_REQUIREMENT_.
Check each line of the data for "aria" and select those that have it.

--- EXERCISE INPUT ---

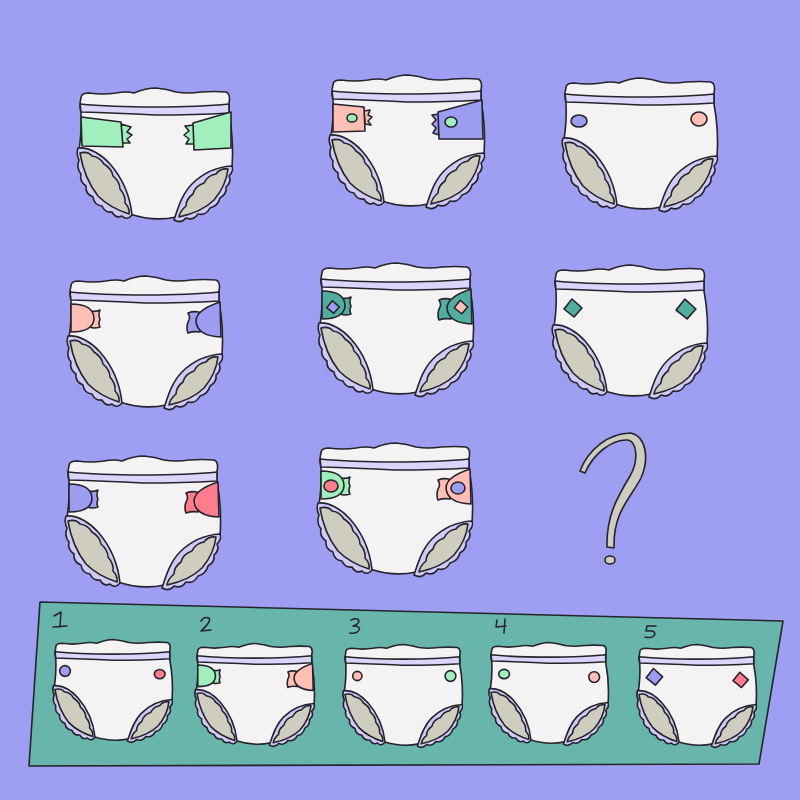
<!DOCTYPE html>
<html lang="en">
<head>
<meta charset="utf-8">
<title>Diaper pattern puzzle</title>
<style>
:root{--periwinkle:#9e9ef2;--teal:#67b5ab;--deep-teal:#52aca0;--cloth:#f5f2f4;--band:#dad5fb;--ruffle:#cfcbf6;--stone:#cfcdc0;--mint:#a2efbe;--peach:#ffbfb5;--blue:#9c9cf0;--red:#ff7d8c;--ink:#25232b}
html,body{margin:0;padding:0}
body{width:800px;height:800px;overflow:hidden;background:var(--periwinkle)}
.puzzle{display:block;width:800px;height:800px}
.puzzle *{vector-effect:non-scaling-stroke}
.ink{stroke:var(--ink);stroke-width:1.6;stroke-linejoin:round;stroke-linecap:round}
.cloth{fill:var(--cloth)}
.band{fill:var(--band)}
.ruffle{fill:var(--ruffle)}
.stone{fill:var(--stone)}
.panel{fill:var(--teal)}
.mint{fill:var(--mint)}
.peach{fill:var(--peach)}
.blue{fill:var(--blue)}
.red{fill:var(--red)}
.teal{fill:var(--deep-teal)}
.numeral{fill:none;stroke-width:1.5}
</style>
</head>
<body>
<svg class="puzzle" viewBox="0 0 800 800" role="img" aria-label="A three by three grid of diapers with one missing, and five numbered answers below">
<defs>
  <g id="body">
    <path class="cloth" d="M1 8Q1 3 9 3Q23 5 36 3Q46 1 54 3Q66 -2 76 -2Q87 -1 96 2Q108 4 121 2Q135 1 146 2Q151 4 149 13V24Q154 50 152 78L96 127Q74 132 50 124L-1 60Q2 40 1 23Q-1 15 1 8Z"/>
    <path class="band" d="M0 14Q30 17 75 17T149 14V23Q115 25 75 25Q35 23 1 22Z"/>
  </g>
  <g id="legs">
    <path class="ruffle" d="M-2 58C10 57 22 65 30 74C44 90 50 106 52 125Q47 131 42 126Q36 129 32 122Q25 123 22 116Q14 115 13 107Q5 104 6 96Q-1 91 1 84Q-4 78 -1 70Q-4 64 -2 58Z"/>
    <path class="stone" d="M0 63Q8 61 12 66Q20 67 24 74Q32 79 33 86Q40 92 40 99Q46 106 45 113Q50 118 49 124Q30 118 18 106Q4 88 0 63Z"/>
    <path class="ruffle" d="M152 76C135 77 122 84 112 94C102 104 98 118 94 130Q101 134 106 128Q113 131 118 124Q126 126 130 118Q138 116 140 108Q147 104 146 97Q152 92 149 86Q154 81 152 76Z"/>
    <path class="stone" d="M148 79Q140 78 136 84Q128 85 124 93Q115 96 113 104Q106 109 106 116Q100 121 99 127Q122 122 134 110Q146 96 148 79Z"/>
  </g>
  <g id="round-left">
    <path d="M21 33Q26 34 30 32Q28 37 30 41Q28 46 30 49Q24 51 20 49Z"/>
    <path d="M1 26Q24 26 24 41Q23 54 1 54Z"/>
  </g>
  <g id="round-right">
    <path d="M129 34Q123 33 118 35Q121 40 118 44Q116 50 118 55Q124 53 130 54Z"/>
    <path d="M150 24Q126 32 126 43Q127 58 151 59Z"/>
  </g>
  <path id="diamond" d="M-1 -9L9 0L1 9L-9 1Z"/>
</defs>

<g id="grid" class="ink">
  <g transform="translate(80 90)">
    <use href="#body"/>
    <g class="mint">
      <path d="M41 34L51 37L47 42L52 45L47 49L50 53L42 53Z"/>
      <path d="M1 27L41 32L43 57L2 56Z"/>
      <path d="M114 35L105 36L109 41L104 45L109 49L106 54L114 54Z"/>
      <path d="M151 22L113 33L114 60L151 58Z"/>
    </g>
    <use href="#legs"/>
  </g>
  <g transform="translate(332 77)">
    <use href="#body"/>
    <g class="peach">
      <path d="M32 34L38 33L36 38L40 40L36 44L39 48L33 47Z"/>
      <path d="M1 27L32 30L33 54L1 55Z"/>
    </g>
    <g class="blue">
      <path d="M107 37L100 38L104 43L100 47L104 51L101 56L107 58Z"/>
      <path d="M150 23L106 35L107 62L151 62Z"/>
    </g>
    <ellipse class="mint" cx="20" cy="41" rx="5" ry="4"/>
    <ellipse class="mint" cx="119" cy="45" rx="6" ry="5"/>
    <use href="#legs"/>
  </g>
  <g transform="translate(565 80)">
    <use href="#body"/>
    <ellipse class="blue" cx="14" cy="41" rx="8" ry="6"/>
    <ellipse class="peach" cx="134" cy="39" rx="8" ry="7"/>
    <use href="#legs"/>
  </g>
  <g transform="translate(70 278)">
    <use href="#body"/>
    <use href="#round-left" class="peach"/>
    <use href="#round-right" class="blue"/>
    <use href="#legs"/>
  </g>
  <g transform="translate(321 265)">
    <use href="#body"/>
    <use href="#round-left" class="teal"/>
    <use href="#round-right" class="teal"/>
    <use href="#diamond" class="blue" transform="translate(12 42) scale(.7)"/>
    <use href="#diamond" class="peach" transform="translate(140 42) scale(.75)"/>
    <use href="#legs"/>
  </g>
  <g transform="translate(555 267)">
    <use href="#body"/>
    <use href="#diamond" class="teal" transform="translate(18 41)"/>
    <use href="#diamond" class="teal" transform="translate(131 42) scale(1.1)"/>
    <use href="#legs"/>
  </g>
  <g transform="translate(68 458)">
    <use href="#body"/>
    <use href="#round-left" class="blue"/>
    <use href="#round-right" class="red"/>
    <use href="#legs"/>
  </g>
  <g transform="translate(320 445)">
    <use href="#body"/>
    <use href="#round-left" class="mint"/>
    <use href="#round-right" class="peach"/>
    <ellipse class="red" cx="11" cy="41" rx="7" ry="6"/>
    <ellipse class="blue" cx="138" cy="43" rx="7" ry="6"/>
    <use href="#legs"/>
  </g>
  <g id="question-mark" class="stone">
    <path d="M580 471C588 450 608 433 631 433C647 437 649 460 641 478C630 499 613 512 614 548L607 547C606 516 618 496 630 476C639 460 637 442 628 440C612 439 593 454 585 473Z"/>
    <ellipse cx="610" cy="560" rx="5" ry="4"/>
  </g>
</g>

<g id="answers" class="ink">
  <path class="panel" d="M40 602L783 621L759 764L29 766Z"/>
  <g class="numeral">
    <path aria-label="1" d="M54 616L61 612L60 627M53 627L67 626"/>
    <path aria-label="2" d="M201 621Q204 616 209 618Q212 621 201 631L211 630"/>
    <path aria-label="3" d="M351 620Q358 617 359 621Q358 625 353 626Q361 626 359 630Q357 634 350 633"/>
    <path aria-label="4" d="M497 620L496 627L506 626M505 619L504 633"/>
    <path aria-label="5" d="M656 626L647 626L646 631Q655 630 655 634Q653 639 645 637"/>
  </g>
  <g transform="translate(55 641) scale(.77)">
    <use href="#body"/>
    <circle class="blue" cx="13" cy="39" r="7"/>
    <ellipse class="red" cx="136" cy="43" rx="7" ry="6"/>
    <use href="#legs"/>
  </g>
  <g transform="translate(197 645) scale(.77)">
    <use href="#body"/>
    <use href="#round-left" class="mint"/>
    <use href="#round-right" class="peach"/>
    <use href="#legs"/>
  </g>
  <g transform="translate(345 646) scale(.77)">
    <use href="#body"/>
    <ellipse class="peach" cx="16" cy="39" rx="6" ry="6"/>
    <circle class="mint" cx="137" cy="39" r="7"/>
    <use href="#legs"/>
  </g>
  <g transform="translate(491 644) scale(.77)">
    <use href="#body"/>
    <ellipse class="mint" cx="17" cy="39" rx="7" ry="6"/>
    <circle class="peach" cx="134" cy="43" r="7"/>
    <use href="#legs"/>
  </g>
  <g transform="translate(639 646) scale(.77)">
    <use href="#body"/>
    <use href="#diamond" class="blue" transform="translate(20 40) scale(1.2)"/>
    <use href="#diamond" class="red" transform="translate(132 44) scale(1.1)"/>
    <use href="#legs"/>
  </g>
</g>
</svg>
</body>
</html>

---

_RESPONSE TO THIS TASK_.
<svg class="puzzle" viewBox="0 0 800 800" role="img" aria-label="A three by three grid of diapers with one missing, and five numbered answers below">
    <path aria-label="1" d="M54 616L61 612L60 627M53 627L67 626"/>
    <path aria-label="2" d="M201 621Q204 616 209 618Q212 621 201 631L211 630"/>
    <path aria-label="3" d="M351 620Q358 617 359 621Q358 625 353 626Q361 626 359 630Q357 634 350 633"/>
    <path aria-label="4" d="M497 620L496 627L506 626M505 619L504 633"/>
    <path aria-label="5" d="M656 626L647 626L646 631Q655 630 655 634Q653 639 645 637"/>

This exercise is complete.